Reproduce the entries below exactly, but only from the line containing "--card-edge: #666;" to the line containing "var(--card-edge); stroke-width: 1.3;", inclusive.

(Source texts of formatted documents)
⟨
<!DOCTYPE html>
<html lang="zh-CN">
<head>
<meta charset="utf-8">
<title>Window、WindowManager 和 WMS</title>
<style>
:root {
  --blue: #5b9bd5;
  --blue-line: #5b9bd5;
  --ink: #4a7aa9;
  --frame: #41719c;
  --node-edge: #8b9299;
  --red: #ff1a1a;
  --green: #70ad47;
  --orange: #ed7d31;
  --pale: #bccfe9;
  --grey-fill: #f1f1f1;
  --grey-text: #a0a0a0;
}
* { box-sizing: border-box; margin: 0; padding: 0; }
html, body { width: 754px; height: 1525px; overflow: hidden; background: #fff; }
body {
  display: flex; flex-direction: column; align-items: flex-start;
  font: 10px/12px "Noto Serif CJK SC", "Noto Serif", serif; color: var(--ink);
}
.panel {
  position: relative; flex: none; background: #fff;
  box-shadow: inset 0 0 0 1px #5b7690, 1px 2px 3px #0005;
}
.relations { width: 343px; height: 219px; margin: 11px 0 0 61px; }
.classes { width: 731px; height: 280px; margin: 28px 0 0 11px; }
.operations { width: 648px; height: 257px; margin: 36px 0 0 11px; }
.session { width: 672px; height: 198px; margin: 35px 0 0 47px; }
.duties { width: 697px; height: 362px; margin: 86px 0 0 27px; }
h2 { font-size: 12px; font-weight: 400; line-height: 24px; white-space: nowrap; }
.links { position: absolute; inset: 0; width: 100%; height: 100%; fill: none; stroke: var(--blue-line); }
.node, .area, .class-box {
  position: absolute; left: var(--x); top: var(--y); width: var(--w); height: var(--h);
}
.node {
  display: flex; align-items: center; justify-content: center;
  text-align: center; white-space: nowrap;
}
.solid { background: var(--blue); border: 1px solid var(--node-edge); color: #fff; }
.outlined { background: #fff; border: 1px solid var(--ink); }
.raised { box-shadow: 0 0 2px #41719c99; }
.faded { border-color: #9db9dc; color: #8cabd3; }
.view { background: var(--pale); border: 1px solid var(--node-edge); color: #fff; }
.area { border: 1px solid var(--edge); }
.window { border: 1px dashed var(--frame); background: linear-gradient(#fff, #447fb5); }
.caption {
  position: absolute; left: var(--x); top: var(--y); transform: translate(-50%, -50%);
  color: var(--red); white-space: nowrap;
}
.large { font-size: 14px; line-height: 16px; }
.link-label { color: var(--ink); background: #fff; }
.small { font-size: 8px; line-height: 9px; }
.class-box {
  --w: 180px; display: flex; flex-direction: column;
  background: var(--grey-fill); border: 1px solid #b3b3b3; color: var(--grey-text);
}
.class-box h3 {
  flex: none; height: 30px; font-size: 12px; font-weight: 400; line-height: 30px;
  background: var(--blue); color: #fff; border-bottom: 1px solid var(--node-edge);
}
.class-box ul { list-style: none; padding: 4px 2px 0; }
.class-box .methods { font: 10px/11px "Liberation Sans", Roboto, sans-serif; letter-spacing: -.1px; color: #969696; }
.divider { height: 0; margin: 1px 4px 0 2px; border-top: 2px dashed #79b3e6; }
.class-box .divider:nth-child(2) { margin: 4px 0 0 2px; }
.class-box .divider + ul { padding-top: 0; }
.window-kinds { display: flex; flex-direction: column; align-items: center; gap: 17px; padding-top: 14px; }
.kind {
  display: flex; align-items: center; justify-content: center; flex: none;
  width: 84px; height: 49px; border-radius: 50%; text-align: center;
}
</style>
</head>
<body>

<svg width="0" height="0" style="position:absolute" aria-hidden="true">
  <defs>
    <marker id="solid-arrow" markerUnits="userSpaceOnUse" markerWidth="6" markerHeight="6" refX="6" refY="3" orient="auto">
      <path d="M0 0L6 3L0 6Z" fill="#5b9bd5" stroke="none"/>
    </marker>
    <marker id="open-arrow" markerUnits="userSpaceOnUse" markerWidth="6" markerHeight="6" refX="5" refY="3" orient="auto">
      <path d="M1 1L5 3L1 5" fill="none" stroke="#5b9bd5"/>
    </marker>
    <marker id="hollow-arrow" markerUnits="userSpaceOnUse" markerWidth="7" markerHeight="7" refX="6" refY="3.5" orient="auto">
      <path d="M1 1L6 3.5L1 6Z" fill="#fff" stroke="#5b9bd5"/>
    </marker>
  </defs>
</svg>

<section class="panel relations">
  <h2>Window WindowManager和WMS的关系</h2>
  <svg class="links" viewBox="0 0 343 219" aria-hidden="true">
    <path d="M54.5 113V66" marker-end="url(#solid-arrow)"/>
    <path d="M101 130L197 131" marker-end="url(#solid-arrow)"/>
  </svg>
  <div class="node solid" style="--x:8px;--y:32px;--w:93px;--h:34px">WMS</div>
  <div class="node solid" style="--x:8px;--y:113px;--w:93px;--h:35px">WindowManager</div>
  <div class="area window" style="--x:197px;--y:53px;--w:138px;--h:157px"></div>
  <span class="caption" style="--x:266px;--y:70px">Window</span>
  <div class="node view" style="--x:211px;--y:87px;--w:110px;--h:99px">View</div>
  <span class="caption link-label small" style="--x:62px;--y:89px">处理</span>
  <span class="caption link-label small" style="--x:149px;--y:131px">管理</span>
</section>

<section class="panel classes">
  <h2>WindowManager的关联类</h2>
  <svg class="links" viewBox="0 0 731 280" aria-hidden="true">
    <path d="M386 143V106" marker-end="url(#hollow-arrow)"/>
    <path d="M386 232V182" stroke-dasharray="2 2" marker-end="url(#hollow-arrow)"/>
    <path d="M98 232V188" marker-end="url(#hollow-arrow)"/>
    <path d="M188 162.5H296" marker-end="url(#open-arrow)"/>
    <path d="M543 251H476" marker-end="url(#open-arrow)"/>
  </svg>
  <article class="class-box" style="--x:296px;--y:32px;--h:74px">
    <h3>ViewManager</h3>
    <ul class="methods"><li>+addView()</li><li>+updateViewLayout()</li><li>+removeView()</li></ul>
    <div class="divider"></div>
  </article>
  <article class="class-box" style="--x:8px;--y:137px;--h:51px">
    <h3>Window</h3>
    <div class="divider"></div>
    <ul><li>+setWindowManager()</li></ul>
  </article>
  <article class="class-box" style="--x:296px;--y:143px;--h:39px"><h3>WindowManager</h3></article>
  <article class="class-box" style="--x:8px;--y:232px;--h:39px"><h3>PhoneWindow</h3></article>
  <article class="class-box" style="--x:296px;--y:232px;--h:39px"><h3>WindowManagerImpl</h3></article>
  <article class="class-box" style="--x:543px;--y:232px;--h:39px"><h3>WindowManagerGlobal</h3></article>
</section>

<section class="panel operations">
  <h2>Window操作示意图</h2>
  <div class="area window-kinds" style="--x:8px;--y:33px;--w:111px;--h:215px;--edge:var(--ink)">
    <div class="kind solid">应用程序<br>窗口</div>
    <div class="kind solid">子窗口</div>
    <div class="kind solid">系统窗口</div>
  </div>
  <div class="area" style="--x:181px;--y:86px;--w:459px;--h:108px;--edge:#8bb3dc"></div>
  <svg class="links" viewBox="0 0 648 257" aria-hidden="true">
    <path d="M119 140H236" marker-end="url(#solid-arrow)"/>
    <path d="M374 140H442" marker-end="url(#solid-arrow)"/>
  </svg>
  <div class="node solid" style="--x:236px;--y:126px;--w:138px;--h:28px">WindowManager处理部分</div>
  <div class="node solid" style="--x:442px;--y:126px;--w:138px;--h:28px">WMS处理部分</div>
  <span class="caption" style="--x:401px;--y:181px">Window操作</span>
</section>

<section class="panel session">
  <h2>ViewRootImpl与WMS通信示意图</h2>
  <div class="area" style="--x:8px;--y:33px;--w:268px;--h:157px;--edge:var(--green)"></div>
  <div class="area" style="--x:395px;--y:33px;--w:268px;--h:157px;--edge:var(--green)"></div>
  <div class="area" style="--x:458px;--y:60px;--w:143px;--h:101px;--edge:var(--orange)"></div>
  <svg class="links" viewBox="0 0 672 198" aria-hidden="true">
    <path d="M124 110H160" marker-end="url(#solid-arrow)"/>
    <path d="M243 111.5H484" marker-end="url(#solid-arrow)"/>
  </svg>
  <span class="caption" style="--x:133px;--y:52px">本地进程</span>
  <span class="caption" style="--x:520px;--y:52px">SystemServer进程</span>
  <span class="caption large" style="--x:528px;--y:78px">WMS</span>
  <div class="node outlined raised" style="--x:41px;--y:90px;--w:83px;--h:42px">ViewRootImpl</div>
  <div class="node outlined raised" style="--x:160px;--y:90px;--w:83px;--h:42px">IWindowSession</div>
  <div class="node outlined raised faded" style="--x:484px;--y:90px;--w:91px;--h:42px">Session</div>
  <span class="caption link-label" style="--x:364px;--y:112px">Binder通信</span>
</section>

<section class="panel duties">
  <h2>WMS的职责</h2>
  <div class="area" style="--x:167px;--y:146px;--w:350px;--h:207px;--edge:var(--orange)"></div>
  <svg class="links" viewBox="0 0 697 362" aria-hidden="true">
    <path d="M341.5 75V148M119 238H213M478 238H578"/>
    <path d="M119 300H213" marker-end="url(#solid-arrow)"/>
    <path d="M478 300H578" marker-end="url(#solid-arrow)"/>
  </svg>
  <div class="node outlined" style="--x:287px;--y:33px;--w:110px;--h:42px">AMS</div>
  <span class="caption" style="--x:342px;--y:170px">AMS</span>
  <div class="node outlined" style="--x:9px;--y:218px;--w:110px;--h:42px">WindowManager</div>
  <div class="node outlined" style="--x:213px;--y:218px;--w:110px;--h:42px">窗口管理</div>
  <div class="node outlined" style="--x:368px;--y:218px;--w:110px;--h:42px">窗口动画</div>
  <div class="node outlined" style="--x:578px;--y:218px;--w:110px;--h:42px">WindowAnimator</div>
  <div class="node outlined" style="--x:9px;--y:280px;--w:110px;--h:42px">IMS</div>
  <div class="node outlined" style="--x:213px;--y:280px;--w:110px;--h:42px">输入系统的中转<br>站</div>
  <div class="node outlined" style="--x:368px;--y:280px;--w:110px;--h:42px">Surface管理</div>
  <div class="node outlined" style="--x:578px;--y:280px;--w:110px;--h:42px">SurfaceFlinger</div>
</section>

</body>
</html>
⟩
⟨
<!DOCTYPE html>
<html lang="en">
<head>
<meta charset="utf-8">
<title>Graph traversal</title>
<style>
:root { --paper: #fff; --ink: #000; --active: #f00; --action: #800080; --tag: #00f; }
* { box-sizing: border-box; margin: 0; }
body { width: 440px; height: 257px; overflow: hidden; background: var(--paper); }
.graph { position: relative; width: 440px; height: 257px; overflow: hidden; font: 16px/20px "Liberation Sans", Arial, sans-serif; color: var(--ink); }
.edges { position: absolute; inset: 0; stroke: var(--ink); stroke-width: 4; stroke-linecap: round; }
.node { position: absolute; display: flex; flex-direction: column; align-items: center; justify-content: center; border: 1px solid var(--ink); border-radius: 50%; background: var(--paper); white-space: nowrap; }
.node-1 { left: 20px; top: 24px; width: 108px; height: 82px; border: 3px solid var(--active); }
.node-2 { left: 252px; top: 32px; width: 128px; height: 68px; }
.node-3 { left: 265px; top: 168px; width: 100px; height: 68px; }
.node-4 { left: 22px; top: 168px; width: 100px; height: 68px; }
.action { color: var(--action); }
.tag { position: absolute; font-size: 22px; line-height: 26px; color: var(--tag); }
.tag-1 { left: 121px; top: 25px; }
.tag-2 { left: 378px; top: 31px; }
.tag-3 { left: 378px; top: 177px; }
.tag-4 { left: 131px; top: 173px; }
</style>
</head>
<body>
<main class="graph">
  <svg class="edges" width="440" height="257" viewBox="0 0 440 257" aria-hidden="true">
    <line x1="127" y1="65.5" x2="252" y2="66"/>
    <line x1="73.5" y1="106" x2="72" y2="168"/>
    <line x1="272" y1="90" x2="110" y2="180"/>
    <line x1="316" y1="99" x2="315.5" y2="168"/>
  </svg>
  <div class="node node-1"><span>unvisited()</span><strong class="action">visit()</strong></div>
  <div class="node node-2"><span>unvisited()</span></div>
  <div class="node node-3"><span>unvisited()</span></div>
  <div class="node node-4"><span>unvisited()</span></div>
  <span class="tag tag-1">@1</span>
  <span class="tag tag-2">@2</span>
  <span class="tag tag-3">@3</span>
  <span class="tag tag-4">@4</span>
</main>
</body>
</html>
⟩
⟨
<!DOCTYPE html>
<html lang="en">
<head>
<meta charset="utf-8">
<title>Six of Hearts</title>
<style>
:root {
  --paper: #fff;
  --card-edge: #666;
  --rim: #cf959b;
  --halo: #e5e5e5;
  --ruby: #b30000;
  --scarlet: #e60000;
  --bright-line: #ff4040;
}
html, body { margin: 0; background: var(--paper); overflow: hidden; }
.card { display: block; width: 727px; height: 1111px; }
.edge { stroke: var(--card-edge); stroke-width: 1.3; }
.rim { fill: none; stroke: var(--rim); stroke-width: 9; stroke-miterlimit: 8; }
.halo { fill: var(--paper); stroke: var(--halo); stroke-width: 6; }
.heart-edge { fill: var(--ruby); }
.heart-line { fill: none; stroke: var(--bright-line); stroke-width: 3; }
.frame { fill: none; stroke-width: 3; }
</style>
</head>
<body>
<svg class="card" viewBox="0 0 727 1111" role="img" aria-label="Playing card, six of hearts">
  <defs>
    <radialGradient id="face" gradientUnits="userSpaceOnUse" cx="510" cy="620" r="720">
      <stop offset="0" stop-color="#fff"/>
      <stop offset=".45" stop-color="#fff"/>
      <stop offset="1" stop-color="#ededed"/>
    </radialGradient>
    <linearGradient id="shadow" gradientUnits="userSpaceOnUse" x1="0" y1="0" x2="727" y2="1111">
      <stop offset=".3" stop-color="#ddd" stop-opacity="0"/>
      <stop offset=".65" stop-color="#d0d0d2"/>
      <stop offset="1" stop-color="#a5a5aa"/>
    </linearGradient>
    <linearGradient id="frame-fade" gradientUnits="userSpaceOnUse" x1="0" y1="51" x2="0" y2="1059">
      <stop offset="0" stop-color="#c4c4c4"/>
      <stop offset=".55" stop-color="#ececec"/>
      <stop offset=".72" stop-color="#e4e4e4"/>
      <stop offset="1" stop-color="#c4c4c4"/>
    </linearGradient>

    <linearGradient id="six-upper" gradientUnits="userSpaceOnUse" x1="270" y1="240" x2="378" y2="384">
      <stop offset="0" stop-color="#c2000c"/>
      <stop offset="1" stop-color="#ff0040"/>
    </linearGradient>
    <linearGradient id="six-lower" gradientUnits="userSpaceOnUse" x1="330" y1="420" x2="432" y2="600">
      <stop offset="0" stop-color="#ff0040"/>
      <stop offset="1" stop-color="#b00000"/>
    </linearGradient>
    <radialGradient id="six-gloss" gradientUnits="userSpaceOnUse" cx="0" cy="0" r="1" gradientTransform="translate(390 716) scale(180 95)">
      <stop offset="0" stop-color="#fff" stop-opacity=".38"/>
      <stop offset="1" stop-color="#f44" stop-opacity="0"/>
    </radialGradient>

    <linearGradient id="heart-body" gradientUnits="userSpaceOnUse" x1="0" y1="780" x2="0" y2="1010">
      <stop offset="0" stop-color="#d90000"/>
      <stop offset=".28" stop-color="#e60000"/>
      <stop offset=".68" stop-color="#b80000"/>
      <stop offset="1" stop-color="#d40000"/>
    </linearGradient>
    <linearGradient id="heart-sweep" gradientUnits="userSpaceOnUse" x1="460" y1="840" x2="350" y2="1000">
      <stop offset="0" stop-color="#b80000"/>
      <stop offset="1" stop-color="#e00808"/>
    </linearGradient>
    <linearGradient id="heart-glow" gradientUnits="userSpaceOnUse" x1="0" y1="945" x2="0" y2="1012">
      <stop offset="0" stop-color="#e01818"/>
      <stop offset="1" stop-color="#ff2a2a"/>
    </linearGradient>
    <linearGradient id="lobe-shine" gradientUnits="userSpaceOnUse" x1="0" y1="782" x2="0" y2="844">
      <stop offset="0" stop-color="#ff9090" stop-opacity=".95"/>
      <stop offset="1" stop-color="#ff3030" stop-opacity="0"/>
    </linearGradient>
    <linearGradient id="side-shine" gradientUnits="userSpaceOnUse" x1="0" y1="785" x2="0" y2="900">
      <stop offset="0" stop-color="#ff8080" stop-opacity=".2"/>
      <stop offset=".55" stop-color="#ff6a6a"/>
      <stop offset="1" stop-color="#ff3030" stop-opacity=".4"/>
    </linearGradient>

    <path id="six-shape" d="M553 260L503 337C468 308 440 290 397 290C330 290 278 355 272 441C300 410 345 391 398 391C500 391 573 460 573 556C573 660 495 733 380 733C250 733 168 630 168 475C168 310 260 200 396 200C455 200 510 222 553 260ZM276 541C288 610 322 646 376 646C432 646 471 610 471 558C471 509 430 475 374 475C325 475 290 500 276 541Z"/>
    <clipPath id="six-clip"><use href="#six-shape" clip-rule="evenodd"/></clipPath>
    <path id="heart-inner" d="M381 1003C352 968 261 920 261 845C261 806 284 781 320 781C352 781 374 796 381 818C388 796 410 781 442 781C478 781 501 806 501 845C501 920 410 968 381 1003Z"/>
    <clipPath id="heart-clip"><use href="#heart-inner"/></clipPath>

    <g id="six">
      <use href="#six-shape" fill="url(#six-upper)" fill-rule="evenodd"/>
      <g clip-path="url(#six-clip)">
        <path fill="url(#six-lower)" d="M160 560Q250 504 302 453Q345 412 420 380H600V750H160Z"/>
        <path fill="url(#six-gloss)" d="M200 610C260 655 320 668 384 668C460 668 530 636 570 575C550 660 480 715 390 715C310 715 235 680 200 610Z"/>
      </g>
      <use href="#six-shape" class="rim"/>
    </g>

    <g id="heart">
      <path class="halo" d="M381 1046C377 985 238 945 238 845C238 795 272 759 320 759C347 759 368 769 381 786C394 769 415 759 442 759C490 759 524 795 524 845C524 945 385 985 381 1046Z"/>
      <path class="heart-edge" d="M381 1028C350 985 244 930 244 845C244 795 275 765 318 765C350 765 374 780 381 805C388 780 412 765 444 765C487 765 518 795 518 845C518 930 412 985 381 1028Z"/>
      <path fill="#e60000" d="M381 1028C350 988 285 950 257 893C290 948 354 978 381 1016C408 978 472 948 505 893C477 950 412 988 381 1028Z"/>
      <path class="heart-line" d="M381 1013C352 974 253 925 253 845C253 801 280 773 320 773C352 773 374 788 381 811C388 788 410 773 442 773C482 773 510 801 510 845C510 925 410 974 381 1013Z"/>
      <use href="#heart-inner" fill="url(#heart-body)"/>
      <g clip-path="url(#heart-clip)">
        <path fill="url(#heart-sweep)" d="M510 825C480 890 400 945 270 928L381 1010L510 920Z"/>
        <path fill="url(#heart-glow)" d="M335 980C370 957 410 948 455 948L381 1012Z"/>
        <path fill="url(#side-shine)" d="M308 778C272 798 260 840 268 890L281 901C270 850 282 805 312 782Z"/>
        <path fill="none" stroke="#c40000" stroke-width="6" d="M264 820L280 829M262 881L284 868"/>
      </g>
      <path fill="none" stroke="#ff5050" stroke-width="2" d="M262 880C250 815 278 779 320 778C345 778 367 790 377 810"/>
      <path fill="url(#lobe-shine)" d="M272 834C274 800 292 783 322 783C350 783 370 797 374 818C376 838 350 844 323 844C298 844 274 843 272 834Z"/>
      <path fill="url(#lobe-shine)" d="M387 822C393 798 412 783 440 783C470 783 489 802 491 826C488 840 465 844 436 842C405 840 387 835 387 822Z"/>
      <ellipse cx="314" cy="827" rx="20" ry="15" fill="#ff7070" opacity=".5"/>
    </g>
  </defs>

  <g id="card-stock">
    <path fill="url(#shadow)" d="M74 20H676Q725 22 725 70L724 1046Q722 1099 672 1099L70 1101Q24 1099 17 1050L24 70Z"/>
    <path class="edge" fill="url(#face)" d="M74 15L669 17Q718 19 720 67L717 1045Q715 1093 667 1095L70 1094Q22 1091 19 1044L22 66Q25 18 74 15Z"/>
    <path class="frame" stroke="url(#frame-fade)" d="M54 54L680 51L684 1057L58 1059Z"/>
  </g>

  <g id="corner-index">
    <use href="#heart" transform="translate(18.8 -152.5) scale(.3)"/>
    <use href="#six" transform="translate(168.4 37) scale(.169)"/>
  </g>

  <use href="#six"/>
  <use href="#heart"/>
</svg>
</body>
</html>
⟩
Exercise result:
  --card-edge: #666;
  --rim: #cf959b;
  --halo: #e5e5e5;
  --ruby: #b30000;
  --scarlet: #e60000;
  --bright-line: #ff4040;
}
html, body { margin: 0; background: var(--paper); overflow: hidden; }
.card { display: block; width: 727px; height: 1111px; }
.edge { stroke: var(--card-edge); stroke-width: 1.3; }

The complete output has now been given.